Bruce Springsteen dedicated a park in his New Jersey hometown over the weekend in honor of a resident who supported the town's youth and took in the Boss' first band.
Bruce Springsteen dedicated a park in his New Jersey hometown over the weekend in honor of a resident who supported the town's youth and took in the Boss' first band.
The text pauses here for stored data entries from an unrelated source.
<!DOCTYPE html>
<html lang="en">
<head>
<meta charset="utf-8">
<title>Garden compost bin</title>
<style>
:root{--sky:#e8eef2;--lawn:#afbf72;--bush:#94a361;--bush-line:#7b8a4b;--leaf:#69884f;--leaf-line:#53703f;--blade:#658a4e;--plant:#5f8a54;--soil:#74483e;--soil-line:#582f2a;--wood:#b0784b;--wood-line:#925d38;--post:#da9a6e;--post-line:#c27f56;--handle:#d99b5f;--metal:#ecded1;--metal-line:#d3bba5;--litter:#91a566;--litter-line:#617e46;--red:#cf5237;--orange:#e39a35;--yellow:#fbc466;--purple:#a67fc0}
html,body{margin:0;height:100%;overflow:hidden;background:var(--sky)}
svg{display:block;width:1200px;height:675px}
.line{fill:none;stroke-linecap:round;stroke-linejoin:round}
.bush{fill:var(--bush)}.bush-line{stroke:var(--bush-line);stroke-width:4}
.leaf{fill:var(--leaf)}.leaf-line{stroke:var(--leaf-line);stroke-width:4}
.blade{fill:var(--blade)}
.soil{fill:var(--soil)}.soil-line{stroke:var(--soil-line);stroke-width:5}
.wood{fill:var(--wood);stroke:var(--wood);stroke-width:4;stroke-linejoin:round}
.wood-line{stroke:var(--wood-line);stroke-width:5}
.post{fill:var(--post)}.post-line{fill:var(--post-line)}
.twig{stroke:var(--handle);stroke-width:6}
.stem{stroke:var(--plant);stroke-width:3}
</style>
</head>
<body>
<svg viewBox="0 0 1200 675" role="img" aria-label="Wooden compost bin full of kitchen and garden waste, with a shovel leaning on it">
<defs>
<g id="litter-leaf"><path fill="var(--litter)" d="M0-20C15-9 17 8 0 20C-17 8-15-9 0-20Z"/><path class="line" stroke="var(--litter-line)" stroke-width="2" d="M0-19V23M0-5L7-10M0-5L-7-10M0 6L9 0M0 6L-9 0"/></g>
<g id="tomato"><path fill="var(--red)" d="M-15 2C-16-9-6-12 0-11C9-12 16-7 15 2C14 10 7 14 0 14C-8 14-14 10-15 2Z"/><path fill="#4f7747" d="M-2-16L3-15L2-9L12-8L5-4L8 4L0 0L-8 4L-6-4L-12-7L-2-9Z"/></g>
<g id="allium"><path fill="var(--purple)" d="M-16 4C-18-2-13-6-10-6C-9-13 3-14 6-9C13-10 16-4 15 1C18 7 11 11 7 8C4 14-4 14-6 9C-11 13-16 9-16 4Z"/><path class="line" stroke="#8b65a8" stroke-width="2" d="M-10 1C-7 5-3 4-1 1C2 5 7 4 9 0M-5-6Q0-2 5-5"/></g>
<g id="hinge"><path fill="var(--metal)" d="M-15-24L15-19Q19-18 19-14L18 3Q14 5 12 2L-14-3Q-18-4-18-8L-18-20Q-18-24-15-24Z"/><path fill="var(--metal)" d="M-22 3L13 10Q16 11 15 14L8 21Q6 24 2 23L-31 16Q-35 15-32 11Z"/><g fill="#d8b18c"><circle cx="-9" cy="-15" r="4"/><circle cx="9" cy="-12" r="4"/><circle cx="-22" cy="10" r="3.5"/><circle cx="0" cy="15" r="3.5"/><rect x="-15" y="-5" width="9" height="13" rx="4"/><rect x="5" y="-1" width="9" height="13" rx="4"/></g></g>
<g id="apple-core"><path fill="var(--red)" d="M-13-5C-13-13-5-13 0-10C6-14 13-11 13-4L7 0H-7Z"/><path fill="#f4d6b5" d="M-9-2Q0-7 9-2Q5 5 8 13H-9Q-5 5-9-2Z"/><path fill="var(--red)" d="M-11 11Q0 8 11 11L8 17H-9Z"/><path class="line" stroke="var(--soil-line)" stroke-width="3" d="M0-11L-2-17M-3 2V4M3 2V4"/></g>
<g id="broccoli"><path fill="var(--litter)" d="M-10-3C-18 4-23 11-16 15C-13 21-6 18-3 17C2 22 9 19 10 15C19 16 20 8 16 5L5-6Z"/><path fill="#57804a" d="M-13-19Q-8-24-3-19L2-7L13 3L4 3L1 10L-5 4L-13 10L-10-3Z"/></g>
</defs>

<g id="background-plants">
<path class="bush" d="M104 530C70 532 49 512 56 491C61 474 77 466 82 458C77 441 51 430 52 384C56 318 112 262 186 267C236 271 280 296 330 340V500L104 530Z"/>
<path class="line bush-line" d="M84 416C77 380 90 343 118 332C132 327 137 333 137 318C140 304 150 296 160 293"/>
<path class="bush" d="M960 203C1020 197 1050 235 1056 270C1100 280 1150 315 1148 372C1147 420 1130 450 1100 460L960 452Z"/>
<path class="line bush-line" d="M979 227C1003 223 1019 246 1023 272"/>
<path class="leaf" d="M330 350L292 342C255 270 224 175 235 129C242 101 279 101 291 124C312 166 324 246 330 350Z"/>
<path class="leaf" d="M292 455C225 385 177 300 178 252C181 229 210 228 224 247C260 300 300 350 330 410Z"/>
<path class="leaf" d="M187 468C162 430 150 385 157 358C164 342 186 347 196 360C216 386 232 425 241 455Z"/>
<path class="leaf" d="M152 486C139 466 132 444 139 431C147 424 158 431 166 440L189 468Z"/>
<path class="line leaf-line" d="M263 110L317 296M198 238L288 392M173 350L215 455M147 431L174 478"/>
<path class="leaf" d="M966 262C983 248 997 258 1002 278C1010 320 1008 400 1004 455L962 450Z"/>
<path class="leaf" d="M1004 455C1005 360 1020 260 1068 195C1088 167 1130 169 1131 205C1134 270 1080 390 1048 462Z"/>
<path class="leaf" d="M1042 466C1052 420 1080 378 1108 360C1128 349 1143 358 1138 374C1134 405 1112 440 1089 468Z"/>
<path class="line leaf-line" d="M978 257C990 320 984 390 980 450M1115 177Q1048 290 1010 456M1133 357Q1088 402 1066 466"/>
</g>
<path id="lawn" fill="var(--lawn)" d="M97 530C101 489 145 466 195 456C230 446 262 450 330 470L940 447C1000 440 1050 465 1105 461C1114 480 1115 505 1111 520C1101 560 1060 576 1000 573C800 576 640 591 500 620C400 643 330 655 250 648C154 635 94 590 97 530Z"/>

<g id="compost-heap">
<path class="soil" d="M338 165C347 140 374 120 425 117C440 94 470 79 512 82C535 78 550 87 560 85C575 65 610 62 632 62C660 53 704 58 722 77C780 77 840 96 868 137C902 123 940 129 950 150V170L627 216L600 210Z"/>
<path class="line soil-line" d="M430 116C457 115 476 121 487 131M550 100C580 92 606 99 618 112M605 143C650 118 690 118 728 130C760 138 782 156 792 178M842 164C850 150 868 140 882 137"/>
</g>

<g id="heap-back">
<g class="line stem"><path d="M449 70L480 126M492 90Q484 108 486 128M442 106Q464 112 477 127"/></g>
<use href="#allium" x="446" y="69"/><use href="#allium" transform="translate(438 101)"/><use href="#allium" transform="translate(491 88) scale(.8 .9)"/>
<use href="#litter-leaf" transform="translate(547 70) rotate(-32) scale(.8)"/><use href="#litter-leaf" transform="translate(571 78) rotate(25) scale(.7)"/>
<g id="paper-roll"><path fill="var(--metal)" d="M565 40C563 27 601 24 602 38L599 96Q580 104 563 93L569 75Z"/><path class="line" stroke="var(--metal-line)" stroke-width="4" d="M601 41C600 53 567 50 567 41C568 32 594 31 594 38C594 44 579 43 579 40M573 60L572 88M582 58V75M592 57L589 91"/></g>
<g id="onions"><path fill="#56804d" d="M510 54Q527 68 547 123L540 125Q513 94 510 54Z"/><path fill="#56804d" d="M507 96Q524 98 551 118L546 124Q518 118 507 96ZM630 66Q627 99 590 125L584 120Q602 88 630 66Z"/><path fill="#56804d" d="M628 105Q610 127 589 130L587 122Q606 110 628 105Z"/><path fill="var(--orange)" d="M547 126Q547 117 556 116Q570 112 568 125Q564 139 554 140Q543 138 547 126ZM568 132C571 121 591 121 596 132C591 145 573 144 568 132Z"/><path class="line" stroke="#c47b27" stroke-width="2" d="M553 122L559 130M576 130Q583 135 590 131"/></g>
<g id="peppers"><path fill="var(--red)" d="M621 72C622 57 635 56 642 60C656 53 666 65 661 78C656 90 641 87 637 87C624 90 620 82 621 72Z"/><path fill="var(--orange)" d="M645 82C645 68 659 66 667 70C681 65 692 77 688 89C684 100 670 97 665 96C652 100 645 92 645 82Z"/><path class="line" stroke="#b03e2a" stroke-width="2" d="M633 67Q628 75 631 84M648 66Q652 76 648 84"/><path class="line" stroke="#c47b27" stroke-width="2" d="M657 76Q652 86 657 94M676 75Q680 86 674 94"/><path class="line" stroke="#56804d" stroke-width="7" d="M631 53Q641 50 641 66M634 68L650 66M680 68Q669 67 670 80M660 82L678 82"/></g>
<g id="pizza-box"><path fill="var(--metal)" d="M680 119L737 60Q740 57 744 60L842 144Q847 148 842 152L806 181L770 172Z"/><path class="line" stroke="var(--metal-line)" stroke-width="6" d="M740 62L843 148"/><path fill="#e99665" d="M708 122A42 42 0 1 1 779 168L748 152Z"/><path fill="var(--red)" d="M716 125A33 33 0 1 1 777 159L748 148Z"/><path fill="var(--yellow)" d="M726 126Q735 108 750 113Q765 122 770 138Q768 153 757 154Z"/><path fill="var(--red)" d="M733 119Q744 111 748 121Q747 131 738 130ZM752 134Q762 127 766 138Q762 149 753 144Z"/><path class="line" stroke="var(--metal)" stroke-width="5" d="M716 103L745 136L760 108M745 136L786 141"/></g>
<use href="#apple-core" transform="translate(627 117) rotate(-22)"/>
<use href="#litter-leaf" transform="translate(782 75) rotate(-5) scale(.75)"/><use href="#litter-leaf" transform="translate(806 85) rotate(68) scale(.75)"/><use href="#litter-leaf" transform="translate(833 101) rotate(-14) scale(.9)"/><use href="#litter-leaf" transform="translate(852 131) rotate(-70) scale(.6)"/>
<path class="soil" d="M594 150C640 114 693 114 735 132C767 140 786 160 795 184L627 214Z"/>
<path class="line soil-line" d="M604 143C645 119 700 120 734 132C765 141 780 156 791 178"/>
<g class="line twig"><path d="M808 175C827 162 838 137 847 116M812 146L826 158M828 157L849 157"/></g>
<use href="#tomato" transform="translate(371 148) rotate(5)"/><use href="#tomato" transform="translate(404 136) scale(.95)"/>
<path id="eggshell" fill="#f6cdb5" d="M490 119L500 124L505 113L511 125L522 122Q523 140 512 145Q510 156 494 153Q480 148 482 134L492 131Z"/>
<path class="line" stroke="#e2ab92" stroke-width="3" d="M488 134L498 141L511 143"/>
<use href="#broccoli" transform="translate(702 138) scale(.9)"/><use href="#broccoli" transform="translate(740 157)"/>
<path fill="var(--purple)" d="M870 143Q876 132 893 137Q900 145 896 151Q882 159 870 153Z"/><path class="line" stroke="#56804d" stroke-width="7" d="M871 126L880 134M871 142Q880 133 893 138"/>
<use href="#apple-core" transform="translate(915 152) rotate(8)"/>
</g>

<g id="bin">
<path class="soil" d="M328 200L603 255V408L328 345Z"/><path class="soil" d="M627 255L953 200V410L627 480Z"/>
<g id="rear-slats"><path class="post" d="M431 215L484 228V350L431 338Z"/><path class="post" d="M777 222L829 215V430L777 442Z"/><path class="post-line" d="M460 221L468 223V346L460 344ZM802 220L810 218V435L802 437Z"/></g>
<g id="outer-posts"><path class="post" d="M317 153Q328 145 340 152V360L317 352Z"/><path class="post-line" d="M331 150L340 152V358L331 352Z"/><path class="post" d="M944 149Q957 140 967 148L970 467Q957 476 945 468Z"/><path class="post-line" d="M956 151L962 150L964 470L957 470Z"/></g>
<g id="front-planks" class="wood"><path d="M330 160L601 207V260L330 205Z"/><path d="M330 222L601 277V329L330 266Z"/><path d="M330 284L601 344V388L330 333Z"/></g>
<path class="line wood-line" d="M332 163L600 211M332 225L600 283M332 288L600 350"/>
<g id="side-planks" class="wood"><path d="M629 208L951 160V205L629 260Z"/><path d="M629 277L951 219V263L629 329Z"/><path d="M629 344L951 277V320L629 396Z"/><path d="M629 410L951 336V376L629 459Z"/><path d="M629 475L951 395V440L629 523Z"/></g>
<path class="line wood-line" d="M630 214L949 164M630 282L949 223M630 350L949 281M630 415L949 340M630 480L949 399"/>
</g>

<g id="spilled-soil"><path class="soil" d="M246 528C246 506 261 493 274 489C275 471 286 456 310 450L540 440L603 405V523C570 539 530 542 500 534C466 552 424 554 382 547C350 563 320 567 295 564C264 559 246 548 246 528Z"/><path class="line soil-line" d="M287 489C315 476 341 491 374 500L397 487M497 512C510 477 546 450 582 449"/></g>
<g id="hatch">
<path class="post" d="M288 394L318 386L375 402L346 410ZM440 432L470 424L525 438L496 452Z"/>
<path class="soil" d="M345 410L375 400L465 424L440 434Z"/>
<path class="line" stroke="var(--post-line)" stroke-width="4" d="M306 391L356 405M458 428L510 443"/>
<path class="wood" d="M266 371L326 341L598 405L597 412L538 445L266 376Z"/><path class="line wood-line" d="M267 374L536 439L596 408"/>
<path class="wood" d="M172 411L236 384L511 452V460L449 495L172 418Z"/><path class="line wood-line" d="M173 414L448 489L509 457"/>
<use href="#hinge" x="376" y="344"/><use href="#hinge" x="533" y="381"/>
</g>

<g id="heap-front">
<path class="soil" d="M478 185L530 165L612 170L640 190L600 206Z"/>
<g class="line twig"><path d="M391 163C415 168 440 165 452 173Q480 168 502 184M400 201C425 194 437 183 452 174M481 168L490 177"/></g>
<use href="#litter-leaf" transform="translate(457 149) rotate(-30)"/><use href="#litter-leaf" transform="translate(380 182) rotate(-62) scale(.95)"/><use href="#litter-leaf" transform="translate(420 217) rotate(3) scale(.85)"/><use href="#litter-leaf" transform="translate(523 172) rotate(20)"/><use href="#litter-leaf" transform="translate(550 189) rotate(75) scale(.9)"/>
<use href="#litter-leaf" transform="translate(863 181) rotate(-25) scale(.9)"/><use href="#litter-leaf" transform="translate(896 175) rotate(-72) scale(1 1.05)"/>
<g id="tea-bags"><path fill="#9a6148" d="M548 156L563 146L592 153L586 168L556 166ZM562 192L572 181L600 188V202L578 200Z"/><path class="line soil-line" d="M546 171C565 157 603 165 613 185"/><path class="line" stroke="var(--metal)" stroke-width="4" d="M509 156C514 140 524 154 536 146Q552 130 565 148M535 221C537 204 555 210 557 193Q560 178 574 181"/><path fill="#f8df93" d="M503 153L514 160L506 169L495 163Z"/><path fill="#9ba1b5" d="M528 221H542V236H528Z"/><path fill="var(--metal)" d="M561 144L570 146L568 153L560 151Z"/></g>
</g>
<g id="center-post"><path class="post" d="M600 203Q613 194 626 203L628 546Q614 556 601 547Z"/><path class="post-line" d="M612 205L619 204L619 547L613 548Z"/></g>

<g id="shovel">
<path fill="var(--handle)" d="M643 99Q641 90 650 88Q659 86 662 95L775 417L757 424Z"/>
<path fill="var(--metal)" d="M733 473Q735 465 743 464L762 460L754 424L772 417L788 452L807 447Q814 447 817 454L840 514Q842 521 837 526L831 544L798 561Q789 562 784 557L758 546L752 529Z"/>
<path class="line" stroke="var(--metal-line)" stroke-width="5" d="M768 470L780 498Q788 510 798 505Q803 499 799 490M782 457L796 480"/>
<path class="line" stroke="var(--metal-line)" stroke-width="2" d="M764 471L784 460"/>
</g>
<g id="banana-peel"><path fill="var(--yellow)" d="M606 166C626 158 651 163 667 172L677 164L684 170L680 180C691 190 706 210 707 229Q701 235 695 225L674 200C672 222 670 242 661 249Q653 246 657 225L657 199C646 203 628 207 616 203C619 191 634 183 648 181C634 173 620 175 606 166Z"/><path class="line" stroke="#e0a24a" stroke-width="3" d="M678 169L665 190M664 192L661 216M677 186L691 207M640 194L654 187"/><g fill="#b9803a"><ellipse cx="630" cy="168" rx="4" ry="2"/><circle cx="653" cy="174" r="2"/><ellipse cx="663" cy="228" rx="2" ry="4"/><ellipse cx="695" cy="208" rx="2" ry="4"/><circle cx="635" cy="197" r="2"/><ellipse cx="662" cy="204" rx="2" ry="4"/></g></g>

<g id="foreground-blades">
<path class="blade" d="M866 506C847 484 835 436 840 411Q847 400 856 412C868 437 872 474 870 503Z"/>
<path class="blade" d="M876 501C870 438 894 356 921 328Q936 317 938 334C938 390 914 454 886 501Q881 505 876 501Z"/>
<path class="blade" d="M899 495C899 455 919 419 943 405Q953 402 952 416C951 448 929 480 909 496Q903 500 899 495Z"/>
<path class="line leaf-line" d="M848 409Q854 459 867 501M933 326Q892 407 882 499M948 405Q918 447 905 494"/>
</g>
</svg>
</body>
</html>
Former Castiles bandmate George Theiss joined Springsteen at Saturday's ceremony in Freehold, paying tribute to Gordon "Tex" Vinyard, who in the 1960s let the fledging group practice their repertoire of Beatles and Rolling Stones tunes at a duplex he owned.
"Tex was someone who opened his house completely and let us come in and turn it up as loud as we wanted when everybody else was trying to get us to turn it down," Springsteen said of Vinyard, who died in 1988.
Theiss said the band's association with Vinyard and his wife, Marion, began in the opposite fashion. Theiss and the band's drummer were practicing next door when Vinyard came over to complain about the noise. "We just started talking about music, he took an interest and became our manager," Theiss told the Asbury Park Sunday Press.
The Vinyards were like second parents to the band. "They fed us, talked to us, bought us guitar strings and whatever else we needed to make music," Theiss said.
Springsteen said the couple's influence on his musical development is immeasurable. Vinyard cosigned a loan so Springsteen could buy a decent guitar and amplifier. "They are the unsung heroes of rock 'n' roll without which we wouldn't have had a place to practice and hone our craft," he said.
Marion Vinyard remembers when her husband brought the Castiles home. "I said OK. I guess it's because I never had kids, and I enjoyed them," she said.
Copyright 2002 Associated Press. All rights reserved. This material may not be published, broadcast, rewritten, or redistributed.